The early edition of Miracles was criticized by Elizabeth Anscombe, a philosopher who debated Lewis in the only public debate that Lewis ever lost. AThe early edition of Miracles was criticized by Elizabeth Anscombe, a philosopher who debated Lewis in the only public debate that Lewis ever lost. A revised edition of this book, according to this article, addressed Anscombe's concern, but essentially uses it to reinforce Lewis's original opinion....more
Listened to this driving to and from Baylor. This is the third time that I've read through the entire epic.

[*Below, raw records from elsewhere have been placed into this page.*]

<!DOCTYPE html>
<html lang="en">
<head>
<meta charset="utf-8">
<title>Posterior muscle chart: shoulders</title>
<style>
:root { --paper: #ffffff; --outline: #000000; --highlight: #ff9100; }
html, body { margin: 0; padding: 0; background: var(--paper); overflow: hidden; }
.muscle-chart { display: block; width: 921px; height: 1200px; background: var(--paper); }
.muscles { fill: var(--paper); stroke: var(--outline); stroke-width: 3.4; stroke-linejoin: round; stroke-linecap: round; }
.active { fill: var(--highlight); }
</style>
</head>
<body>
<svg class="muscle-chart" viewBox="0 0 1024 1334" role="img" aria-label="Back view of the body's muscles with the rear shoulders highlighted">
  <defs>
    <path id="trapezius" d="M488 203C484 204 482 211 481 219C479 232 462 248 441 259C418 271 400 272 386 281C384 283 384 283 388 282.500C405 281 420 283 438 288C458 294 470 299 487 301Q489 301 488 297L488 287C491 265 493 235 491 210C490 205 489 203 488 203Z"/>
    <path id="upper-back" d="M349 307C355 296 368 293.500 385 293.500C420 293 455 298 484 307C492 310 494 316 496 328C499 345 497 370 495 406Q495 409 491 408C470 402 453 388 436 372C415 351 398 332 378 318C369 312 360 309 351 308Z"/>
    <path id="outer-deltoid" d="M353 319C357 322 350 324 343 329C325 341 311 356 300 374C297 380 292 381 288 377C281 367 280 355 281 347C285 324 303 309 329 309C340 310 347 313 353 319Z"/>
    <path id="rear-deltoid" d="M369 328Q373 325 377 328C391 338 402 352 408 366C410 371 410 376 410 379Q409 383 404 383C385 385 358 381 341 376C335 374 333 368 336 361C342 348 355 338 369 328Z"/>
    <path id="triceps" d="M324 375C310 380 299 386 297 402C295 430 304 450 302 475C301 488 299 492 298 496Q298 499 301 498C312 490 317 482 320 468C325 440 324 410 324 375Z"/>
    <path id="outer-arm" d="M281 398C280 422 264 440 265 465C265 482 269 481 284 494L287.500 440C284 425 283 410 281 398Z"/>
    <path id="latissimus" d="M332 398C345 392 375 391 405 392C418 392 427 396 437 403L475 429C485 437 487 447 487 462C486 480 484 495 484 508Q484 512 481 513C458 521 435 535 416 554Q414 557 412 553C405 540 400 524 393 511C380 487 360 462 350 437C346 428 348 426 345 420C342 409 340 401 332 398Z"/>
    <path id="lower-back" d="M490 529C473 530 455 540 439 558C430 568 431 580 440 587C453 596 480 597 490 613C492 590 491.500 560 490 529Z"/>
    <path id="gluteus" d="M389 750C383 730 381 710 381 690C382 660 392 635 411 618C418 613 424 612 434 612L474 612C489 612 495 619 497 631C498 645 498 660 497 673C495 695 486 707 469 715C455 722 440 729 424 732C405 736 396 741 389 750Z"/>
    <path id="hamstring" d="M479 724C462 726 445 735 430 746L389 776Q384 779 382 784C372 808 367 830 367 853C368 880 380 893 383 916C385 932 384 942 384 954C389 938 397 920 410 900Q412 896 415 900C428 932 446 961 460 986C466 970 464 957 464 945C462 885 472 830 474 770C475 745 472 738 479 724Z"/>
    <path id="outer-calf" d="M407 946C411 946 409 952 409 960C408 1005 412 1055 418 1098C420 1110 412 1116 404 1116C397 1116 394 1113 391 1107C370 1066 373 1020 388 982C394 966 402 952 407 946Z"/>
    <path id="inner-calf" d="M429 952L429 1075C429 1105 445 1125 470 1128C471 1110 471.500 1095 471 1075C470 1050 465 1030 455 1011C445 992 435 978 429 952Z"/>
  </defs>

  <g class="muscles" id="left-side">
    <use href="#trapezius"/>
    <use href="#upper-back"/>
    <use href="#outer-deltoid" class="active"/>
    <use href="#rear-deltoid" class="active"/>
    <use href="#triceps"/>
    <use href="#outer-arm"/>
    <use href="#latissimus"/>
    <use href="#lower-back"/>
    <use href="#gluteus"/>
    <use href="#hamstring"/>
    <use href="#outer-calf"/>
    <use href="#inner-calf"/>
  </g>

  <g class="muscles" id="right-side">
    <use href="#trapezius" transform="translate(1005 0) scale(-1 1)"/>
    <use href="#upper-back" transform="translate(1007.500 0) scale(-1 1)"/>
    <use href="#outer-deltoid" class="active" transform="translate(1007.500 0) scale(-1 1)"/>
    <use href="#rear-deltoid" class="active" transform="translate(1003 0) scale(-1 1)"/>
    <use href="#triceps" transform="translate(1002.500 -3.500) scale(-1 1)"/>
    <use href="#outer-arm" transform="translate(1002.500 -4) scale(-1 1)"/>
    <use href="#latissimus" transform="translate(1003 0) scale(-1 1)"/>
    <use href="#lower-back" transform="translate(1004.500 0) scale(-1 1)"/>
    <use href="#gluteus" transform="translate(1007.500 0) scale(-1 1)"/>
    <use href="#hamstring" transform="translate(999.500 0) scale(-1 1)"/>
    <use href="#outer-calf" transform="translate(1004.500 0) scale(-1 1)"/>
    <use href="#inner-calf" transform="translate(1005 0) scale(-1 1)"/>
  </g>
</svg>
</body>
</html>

Beginning of Book 1: Disc 1, Track 1 BeginniListened to this driving to and from Baylor. This is the third time that I've read through the entire epic.
Beginning of Book 1: Disc 1, Track 1 Beginning of Book 2: Disc 1, Track 7 Beginning of Book 3: Disc 2, Track 4 Beginning of Book 4: Disc 2, Track 8 Beginning of Book 5: Disc 3, Track 6 Beginning of Book 6: Disc 4, Track 4 Beginning of Book 7: Disc 5, Track 1 Beginning of Book 8: Disc 5, Track 4 Beginning of Book 9: Disc 5, Track 7 Beginning of Book 10: Disc 6, Track 7 Beginning of Book 11: Disc 7, Track 6 Beginning of Book 12: Disc 8, Track 3...more